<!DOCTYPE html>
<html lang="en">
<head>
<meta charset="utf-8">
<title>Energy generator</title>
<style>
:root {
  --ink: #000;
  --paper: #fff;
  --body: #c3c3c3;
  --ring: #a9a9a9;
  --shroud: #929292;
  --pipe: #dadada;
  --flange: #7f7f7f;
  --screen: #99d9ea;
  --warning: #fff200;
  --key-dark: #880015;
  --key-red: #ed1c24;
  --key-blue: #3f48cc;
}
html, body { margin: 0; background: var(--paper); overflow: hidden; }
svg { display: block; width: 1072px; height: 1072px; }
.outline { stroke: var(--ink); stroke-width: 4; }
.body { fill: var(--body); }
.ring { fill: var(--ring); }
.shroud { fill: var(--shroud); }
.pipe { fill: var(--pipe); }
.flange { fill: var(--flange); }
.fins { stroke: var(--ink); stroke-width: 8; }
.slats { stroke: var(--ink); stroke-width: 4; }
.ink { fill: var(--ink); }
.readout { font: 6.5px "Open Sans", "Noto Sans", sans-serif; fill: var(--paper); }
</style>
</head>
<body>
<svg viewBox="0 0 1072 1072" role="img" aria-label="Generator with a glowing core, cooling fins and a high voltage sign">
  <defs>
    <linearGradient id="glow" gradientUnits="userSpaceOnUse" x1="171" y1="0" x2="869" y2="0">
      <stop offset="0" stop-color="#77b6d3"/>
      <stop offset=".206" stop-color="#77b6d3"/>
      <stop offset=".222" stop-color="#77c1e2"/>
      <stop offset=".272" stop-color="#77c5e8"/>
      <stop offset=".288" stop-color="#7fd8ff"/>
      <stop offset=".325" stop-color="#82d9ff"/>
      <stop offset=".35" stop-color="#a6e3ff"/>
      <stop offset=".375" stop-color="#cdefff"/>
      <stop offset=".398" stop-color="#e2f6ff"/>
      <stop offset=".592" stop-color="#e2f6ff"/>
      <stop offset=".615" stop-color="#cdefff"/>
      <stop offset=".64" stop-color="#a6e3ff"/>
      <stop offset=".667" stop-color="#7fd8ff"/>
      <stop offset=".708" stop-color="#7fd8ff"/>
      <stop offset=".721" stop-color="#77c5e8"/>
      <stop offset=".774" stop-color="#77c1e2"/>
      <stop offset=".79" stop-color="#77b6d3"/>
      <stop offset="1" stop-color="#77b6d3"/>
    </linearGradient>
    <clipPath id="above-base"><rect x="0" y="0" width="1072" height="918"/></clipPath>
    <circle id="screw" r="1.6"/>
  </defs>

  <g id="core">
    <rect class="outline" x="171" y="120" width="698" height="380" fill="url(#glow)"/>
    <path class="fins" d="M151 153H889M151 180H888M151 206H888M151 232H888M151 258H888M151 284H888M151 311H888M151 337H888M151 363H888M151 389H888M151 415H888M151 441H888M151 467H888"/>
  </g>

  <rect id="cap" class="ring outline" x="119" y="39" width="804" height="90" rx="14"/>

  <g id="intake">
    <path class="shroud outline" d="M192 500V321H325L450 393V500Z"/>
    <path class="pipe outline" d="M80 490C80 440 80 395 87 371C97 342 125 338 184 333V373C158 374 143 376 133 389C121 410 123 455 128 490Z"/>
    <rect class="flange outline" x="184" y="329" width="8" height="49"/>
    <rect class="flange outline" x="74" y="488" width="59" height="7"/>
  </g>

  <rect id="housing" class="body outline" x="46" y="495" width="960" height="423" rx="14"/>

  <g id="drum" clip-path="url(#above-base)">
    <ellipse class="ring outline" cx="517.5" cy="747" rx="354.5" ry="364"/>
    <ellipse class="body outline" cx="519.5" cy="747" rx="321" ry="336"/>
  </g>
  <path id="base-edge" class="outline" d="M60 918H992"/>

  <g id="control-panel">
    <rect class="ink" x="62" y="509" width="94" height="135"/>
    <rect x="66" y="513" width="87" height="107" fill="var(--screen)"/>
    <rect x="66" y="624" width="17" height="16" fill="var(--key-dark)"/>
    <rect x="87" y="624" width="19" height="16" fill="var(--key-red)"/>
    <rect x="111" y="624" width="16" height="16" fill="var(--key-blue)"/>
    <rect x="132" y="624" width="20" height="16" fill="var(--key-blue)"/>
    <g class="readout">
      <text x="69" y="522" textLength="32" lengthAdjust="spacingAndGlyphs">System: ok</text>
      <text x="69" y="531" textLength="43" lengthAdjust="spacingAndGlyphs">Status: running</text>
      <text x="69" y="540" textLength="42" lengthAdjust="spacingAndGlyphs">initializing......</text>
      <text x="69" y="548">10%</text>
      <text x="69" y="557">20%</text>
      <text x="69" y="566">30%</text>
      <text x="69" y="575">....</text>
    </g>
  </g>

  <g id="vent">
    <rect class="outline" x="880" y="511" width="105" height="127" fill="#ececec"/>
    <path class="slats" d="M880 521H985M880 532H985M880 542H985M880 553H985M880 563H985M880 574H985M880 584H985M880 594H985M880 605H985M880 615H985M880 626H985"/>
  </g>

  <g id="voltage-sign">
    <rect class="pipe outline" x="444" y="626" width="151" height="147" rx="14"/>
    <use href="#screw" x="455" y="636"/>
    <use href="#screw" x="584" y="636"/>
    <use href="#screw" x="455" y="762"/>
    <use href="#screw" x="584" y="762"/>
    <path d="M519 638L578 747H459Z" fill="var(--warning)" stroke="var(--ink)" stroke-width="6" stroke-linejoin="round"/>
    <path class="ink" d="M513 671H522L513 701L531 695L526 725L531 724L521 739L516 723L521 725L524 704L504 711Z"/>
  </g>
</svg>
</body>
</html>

════════════════

* [Task prompt]: Where a line above holds the word "ellipse", copy it.

* [Exercise answer]:
    <ellipse class="ring outline" cx="517.5" cy="747" rx="354.5" ry="364"/>
    <ellipse class="body outline" cx="519.5" cy="747" rx="321" ry="336"/>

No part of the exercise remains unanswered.